Clopidogrel after MI less effective in diabetes patients

September 5, 2012
Clopidogrel after MI less effective in diabetes patients
Clopidogrel therapy following a heart attack does less to reduce the risk of death in patients with diabetes than in those without diabetes, according to a study published in the Sept. 5 issue of the Journal of the American Medical Association.

(HealthDay)—Clopidogrel therapy following a heart attack does less to reduce the risk of death in patients with diabetes than in those without diabetes, according to a study published in the Sept. 5 issue of the Journal of the American Medical Association.

Charlotte Andersson, M.D., Ph.D., from Gentofte Hospital in Hellerup, Denmark, and colleagues analyzed data from the Danish nationwide administrative registries (2002 to 2009) for 58,851 patients hospitalized with incident (MI) who had survived and had not undergone 30 days after discharge.

The researchers found that recurrent MI occurred in 1,790 patients with diabetes (25 percent) and 7,931 patients without diabetes (15 percent); of these, 1,225 with (17 percent) and 5,377 without diabetes (10 percent) died. The unadjusted mortality rates (events/100 person-years) were 13.4 (95 percent confidence interval [CI], 12.8 to 14.0) versus 29.3 (95 percent CI, 28.3 to 30.4) for patients with diabetes treated with clopidogrel versus those not treated. The unadjusted mortality rates were 6.4 (95 percent CI, 6.3 to 6.6) versus 21.3 (95 percent CI, 21.0 to 21.7) for those patients without diabetes treated with clopidogrel versus those not treated. Clopidogrel was associated with significantly less effectiveness for all-cause mortality (hazard ratio, 0.89 [95 percent CI, 0.79 to 1.00] versus 0.75 [95 percent CI, 0.70 to 0.80]) and for (hazard ratio, 0.93 [95 percent CI, 0.81 to 1.06] versus 0.77 [95 percent CI, 0.72 to 0.83]) among patients with diabetes versus those without diabetes.

"Among patients with diabetes compared with patients without diabetes, the use of conventional clopidogrel treatment after MI was associated with lower reduction in the risk of all-cause death and cardiovascular death," the authors write.

Several authors disclosed financial ties to the pharmaceutical industry.

Explore further: Depression found to increase risk of death in diabetes

More information: Abstract
Full Text (subscription or payment may be required)
Editorial (subscription or payment may be required)

Related Stories

Depression found to increase risk of death in diabetes

June 1, 2012

(HealthDay) -- For patients with type 2 diabetes, depression is associated with an increased risk of all-cause mortality, regardless of previous cardiovascular disease, according to a study published online May 22 in Diabetes ...

Combo of diabetes, depression increases post-MI mortality

February 27, 2012

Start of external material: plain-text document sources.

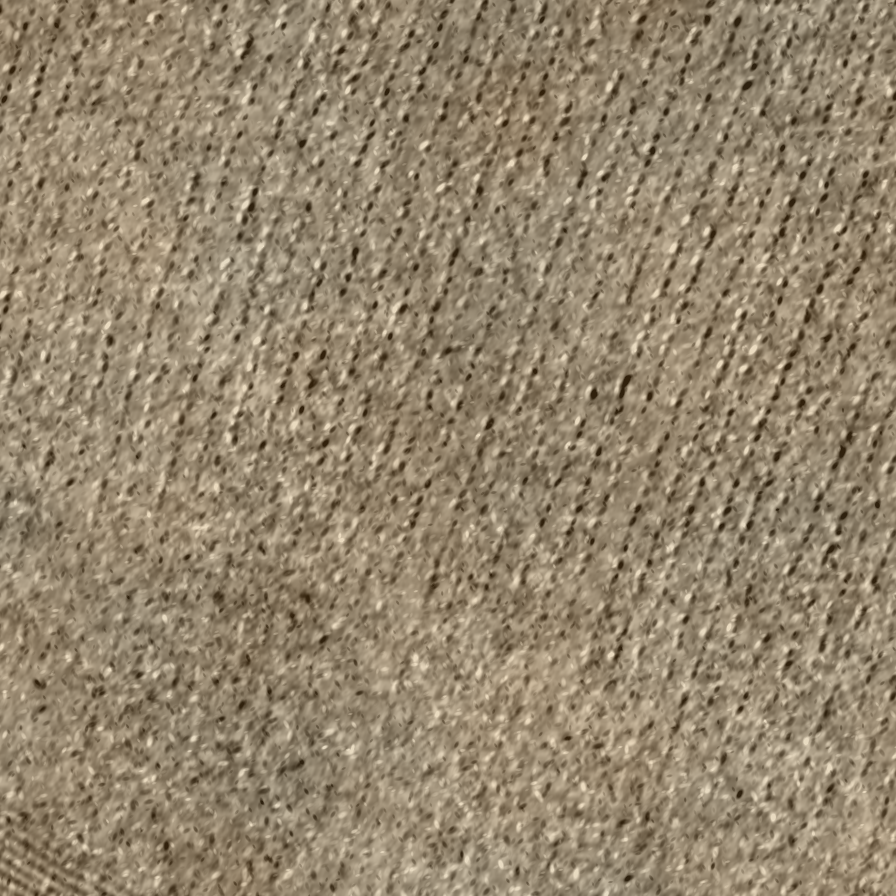
Write a WebGL 2 fragment shader that draws this texture.

```glsl
#version 300 es
precision highp float;
// Dry tilled soil seen from above: leaning rows of small clods, each with a lit
// side and a shadow, break up into loose crumbs toward the lower left.
// Rows are a sheared repeat, crumbs a jittered grid, the grain is value noise.

uniform vec2 u_resolution;
out vec4 fragColor;

float hash(vec2 p) {
  return fract(sin(dot(p, vec2(127.1, 311.7))) * 43758.5453);
}

float noise(vec2 p) {
  vec2 i = floor(p), f = fract(p);
  f = f * f * (3.0 - 2.0 * f);
  return mix(mix(hash(i), hash(i + vec2(1, 0)), f.x),
             mix(hash(i + vec2(0, 1)), hash(i + vec2(1, 1)), f.x), f.y);
}

float fbm(vec2 p) {
  float sum = 0.0, gain = 0.5;
  for (int i = 0; i < 4; i++) {
    sum += gain * noise(p);
    p = mat2(1.6, 1.2, -1.2, 1.6) * p + 7.3;
    gain *= 0.5;
  }
  return sum / 0.9375;
}

// Soft ellipse whose long axis leans right of vertical by the given angle
float clod(vec2 d, float lean, vec2 size) {
  float c = cos(lean), s = sin(lean);
  vec2 q = vec2(c * d.x - s * d.y, s * d.x + c * d.y) / size;
  return smoothstep(1.35, 0.35, length(q));
}

// Shadow and highlight pairs strung along the leaning rows
float rowTone(vec2 p, float strength) {
  float slope = 0.28 + 0.1 * p.x;
  float u = p.x - 0.28 * p.y - 0.1 * p.x * p.y + 0.012 * noise(p * 5.0);
  float row = floor(u * 31.0);
  float rowSeed = hash(vec2(row, 3.0));
  float across = u - (row + 0.5 + 0.3 * (rowSeed - 0.5)) / 31.0;
  float pitch = 58.0 + 10.0 * hash(vec2(row, 9.0));
  float along = p.y * pitch + rowSeed * 17.0;

  // Thin furrow shadow under the string of clods
  float tone = -0.09 * rowSeed * smoothstep(0.006, 0.0, abs(across - 0.001));
  for (int k = -1; k <= 1; k++) {
    float index = floor(along) + float(k);
    vec2 id = vec2(row, index);
    float dy = (along - index - 0.3 - 0.4 * hash(id + 5.0)) / pitch;
    vec2 d = vec2(across + slope * dy + 0.005 * (hash(id + 11.0) - 0.5), dy);
    float lean = 0.48 + 0.5 * (hash(id + 23.0) - 0.5);
    float size = 0.75 + 0.45 * hash(id + 31.0);
    tone -= 0.35 * sqrt(hash(id + 41.0))
          * clod(d - vec2(0.002, -0.001), lean, vec2(0.0031, 0.0064) * size);
    tone += 0.29 * hash(id + 53.0)
          * clod(d + vec2(0.0042, -0.002), lean, vec2(0.0029, 0.0066) * size);
  }
  return tone * strength;
}

// Loose crumbs on a jittered grid, some lit and some in shade
float crumbTone(vec2 p, float cells) {
  vec2 g = p * cells;
  float tone = 0.0;
  for (int j = -1; j <= 1; j++) {
    for (int i = -1; i <= 1; i++) {
      vec2 id = floor(g) + vec2(i, j);
      vec2 center = id + vec2(hash(id + 2.0), hash(id + 13.0));
      float lean = 0.4 + 2.0 * (hash(id + 29.0) - 0.5);
      vec2 size = vec2(0.24, 0.48) * (0.6 + 0.6 * hash(id + 37.0));
      float value = hash(id + cells) - 0.5;
      tone += 0.9 * value * abs(value) * clod(g - center, lean, size);
    }
  }
  return tone;
}

void main() {
  vec2 p = gl_FragCoord.xy / u_resolution.y;

  // Where the rows stay intact and where they crumble
  float edge = p.y + 0.45 * p.x * p.x + 0.3 * (fbm(p * 5.0) - 0.5);
  float intact = smoothstep(0.34, 0.62, edge);
  float patches = fbm(p * 9.0 + 40.0);
  float strength = mix(0.45, 1.0, intact) * (0.55 + 0.8 * patches);

  // Grain, a little longer along the rows
  vec2 sheared = vec2(p.x - 0.33 * p.y, p.y * 0.75);
  float rough = 0.7 + 0.6 * noise(vec2(sheared.x * 24.0, sheared.y * 5.0));
  float grain = 0.22 * (noise(sheared * 120.0) - 0.5)
              + 0.20 * (noise(sheared * 235.0 + 19.0) - 0.5);

  float tone = 0.578 + grain * rough + 0.16 * (fbm(p * 4.0 + 8.0) - 0.5);
  tone += rowTone(p, strength);
  tone += crumbTone(p, 72.0) * mix(1.2, 0.75, intact);
  tone += crumbTone(p + 3.7, 115.0) * 0.8;

  // Cross furrows in the lower left corner
  float turn = p.y + 0.6 * p.x + 0.006 * noise(p * 30.0);
  tone += 0.09 * sin(turn * 390.0) * smoothstep(0.14, 0.07, turn);

  // Soil ramp with slight warm and cool drift
  tone = clamp(tone, 0.17, 0.9);
  vec3 soil = vec3(tone + 0.015, tone - 0.043, tone * 0.97 - 0.118);
  soil += vec3(0.04, 0.0, -0.03) * (fbm(p * 7.0 + 60.0) - 0.5);
  fragColor = vec4(soil, 1.0);
}
```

(HealthDay) -- Having both diabetes and depression significantly increases the risk of dying in the years following a heart attack, beyond the increased risk from either condition alone, according to a study published in ...

Psoriasis tied to 14 other autoimmune diseases

June 15, 2012

(HealthDay) -- Patients with psoriasis have significantly higher odds for having at least one of 14 other autoimmune diseases, according to a study published online June 4 in the Journal of the American Academy of Dermatology.

Computer-based screening may reduce teen substance abuse

May 8, 2012

(HealthDay) -- A computer-facilitated screening and provider brief advice (cSBA) system for primary care can increase adolescent receipt of substance use screening across a variety of practice settings, according to a study ...

Recommended for you

New theory on how insulin resistance, metabolic disease begin

September 26, 2016

Does eating too much sugar cause type 2 diabetes? The answer may not be simple, but a study published Sept. 26 in the Journal of Clinical Investigation adds to growing research linking excessive sugar consumption—specifically ...

Unique molecular atlas of pancreas produced

September 23, 2016

Researchers at Karolinska Institutet have managed to produce the first molecular map of the genes that are active in the various cells of the human pancreas. They have also revealed differences in genetic activity between ...

Can long naps cause diabetes?

September 14, 2016

A study presented at a scientific congress Thursday reported a link between long naps and a higher risk of diabetes, though it couldn't say if daytime sleeping was a symptom or a cause.

0 comments

Please sign in to add a comment. Registration is free, and takes less than a minute. Read more

Click here to reset your password.
Sign in to get notified via email when new comments are made.